*** Opening of Records provided ***
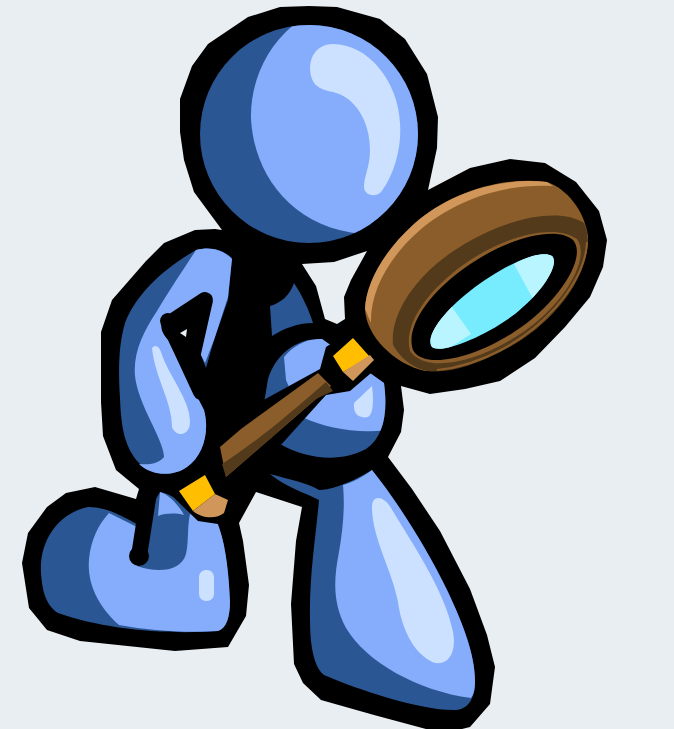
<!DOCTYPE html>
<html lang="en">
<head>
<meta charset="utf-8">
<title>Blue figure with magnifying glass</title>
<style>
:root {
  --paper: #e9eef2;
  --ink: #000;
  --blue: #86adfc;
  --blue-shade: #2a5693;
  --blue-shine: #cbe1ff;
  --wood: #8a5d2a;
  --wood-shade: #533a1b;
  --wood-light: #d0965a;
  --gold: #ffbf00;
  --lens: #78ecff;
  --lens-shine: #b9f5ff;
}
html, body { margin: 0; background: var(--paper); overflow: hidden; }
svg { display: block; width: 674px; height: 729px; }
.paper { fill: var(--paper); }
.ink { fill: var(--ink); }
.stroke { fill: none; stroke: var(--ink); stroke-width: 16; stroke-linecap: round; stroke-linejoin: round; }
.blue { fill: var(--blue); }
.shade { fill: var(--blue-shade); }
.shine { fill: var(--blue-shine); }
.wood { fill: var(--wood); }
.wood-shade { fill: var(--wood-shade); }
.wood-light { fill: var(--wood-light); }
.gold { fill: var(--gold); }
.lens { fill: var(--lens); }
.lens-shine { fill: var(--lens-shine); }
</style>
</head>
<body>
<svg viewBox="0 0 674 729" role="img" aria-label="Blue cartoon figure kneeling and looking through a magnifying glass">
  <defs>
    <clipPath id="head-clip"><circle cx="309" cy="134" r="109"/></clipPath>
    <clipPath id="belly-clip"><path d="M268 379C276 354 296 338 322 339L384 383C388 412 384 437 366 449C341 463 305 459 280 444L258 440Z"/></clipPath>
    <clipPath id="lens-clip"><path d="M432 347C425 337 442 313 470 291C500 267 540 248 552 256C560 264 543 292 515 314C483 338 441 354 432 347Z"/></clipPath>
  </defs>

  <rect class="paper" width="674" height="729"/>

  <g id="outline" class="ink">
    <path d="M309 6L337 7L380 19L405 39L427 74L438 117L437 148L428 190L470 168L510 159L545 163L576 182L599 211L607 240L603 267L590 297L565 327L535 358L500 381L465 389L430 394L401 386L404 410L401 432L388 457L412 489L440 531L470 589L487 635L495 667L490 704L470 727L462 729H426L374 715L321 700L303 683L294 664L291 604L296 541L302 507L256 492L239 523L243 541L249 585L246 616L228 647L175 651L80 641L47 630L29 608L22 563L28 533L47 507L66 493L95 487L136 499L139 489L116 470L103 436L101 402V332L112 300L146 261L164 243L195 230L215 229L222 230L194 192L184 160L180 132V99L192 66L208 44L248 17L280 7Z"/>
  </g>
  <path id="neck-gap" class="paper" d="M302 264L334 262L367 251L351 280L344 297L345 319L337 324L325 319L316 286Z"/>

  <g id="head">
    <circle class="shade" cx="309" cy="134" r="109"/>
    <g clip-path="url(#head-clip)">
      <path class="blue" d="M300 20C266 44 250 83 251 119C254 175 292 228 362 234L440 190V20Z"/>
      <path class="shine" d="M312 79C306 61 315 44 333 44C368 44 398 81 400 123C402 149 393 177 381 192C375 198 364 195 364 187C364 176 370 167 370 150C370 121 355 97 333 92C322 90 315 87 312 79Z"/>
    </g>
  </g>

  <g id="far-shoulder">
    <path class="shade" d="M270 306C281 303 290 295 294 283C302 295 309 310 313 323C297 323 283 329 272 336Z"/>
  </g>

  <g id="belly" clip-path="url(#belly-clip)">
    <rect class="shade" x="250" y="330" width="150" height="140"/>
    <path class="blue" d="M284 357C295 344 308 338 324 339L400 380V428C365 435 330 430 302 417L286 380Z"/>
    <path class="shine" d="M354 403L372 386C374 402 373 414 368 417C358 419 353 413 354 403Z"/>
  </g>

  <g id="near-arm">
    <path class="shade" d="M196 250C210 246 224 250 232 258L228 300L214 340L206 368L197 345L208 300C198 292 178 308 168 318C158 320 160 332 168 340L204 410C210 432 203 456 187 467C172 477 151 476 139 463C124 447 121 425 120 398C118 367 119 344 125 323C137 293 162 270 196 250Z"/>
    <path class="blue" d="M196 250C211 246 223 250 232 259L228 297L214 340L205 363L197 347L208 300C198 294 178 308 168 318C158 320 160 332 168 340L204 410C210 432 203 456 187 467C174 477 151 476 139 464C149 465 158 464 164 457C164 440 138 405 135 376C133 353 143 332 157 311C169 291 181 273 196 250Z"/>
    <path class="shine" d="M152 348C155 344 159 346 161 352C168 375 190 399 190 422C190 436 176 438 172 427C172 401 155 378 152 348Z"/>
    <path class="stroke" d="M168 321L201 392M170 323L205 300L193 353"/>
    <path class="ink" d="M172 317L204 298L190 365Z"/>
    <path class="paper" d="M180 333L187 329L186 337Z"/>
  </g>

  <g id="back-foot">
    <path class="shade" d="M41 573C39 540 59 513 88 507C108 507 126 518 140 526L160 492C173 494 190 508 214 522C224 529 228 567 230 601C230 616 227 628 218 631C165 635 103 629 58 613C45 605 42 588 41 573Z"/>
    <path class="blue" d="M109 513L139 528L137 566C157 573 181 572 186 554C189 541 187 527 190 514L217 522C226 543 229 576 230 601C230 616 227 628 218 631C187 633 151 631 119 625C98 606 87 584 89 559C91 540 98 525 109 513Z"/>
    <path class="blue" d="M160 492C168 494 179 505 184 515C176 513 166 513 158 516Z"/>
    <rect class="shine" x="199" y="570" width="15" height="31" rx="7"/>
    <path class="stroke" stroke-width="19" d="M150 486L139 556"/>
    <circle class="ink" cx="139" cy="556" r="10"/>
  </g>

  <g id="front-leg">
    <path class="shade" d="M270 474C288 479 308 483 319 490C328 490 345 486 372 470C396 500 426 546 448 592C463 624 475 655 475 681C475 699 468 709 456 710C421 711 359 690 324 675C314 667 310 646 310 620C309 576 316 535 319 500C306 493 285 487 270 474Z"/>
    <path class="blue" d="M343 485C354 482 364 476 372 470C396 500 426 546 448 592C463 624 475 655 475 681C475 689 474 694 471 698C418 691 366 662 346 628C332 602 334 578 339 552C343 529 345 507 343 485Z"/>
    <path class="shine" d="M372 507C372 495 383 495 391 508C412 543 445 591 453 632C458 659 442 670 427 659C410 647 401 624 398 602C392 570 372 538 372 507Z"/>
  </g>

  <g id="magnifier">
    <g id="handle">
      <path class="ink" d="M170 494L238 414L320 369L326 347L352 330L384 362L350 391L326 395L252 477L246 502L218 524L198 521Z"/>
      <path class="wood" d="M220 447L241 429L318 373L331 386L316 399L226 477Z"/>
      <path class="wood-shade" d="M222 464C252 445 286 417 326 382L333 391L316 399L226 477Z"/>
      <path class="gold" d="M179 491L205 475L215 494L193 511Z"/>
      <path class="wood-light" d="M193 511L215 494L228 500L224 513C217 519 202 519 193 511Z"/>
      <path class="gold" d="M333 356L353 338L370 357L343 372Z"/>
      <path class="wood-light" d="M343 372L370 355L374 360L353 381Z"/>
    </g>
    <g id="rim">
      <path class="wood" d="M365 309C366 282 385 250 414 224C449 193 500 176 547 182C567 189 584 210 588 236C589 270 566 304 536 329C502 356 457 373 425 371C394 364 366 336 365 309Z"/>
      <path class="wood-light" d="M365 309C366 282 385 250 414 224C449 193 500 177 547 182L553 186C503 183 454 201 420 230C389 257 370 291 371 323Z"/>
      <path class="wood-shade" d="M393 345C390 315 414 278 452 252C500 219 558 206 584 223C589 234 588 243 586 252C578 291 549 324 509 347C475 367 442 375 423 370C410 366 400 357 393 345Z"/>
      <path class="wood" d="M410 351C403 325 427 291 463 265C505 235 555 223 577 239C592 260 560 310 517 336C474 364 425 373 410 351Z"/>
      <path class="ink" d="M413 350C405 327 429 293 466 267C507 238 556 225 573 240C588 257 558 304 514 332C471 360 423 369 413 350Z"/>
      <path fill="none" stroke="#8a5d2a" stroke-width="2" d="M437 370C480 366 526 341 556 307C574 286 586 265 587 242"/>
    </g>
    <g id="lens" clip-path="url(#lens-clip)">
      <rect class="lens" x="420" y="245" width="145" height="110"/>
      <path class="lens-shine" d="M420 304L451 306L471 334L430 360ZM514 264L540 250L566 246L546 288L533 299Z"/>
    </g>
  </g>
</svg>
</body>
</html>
*** Close of Records provided ***
- _What to do_
From the data above, return every line from the line that has "485C354 482 364" up to and including the line that has "193 500 177", exactly.

- _Solution_
    <path class="blue" d="M343 485C354 482 364 476 372 470C396 500 426 546 448 592C463 624 475 655 475 681C475 689 474 694 471 698C418 691 366 662 346 628C332 602 334 578 339 552C343 529 345 507 343 485Z"/>
    <path class="shine" d="M372 507C372 495 383 495 391 508C412 543 445 591 453 632C458 659 442 670 427 659C410 647 401 624 398 602C392 570 372 538 372 507Z"/>
  </g>

  <g id="magnifier">
    <g id="handle">
      <path class="ink" d="M170 494L238 414L320 369L326 347L352 330L384 362L350 391L326 395L252 477L246 502L218 524L198 521Z"/>
      <path class="wood" d="M220 447L241 429L318 373L331 386L316 399L226 477Z"/>
      <path class="wood-shade" d="M222 464C252 445 286 417 326 382L333 391L316 399L226 477Z"/>
      <path class="gold" d="M179 491L205 475L215 494L193 511Z"/>
      <path class="wood-light" d="M193 511L215 494L228 500L224 513C217 519 202 519 193 511Z"/>
      <path class="gold" d="M333 356L353 338L370 357L343 372Z"/>
      <path class="wood-light" d="M343 372L370 355L374 360L353 381Z"/>
    </g>
    <g id="rim">
      <path class="wood" d="M365 309C366 282 385 250 414 224C449 193 500 176 547 182C567 189 584 210 588 236C589 270 566 304 536 329C502 356 457 373 425 371C394 364 366 336 365 309Z"/>
      <path class="wood-light" d="M365 309C366 282 385 250 414 224C449 193 500 177 547 182L553 186C503 183 454 201 420 230C389 257 370 291 371 323Z"/>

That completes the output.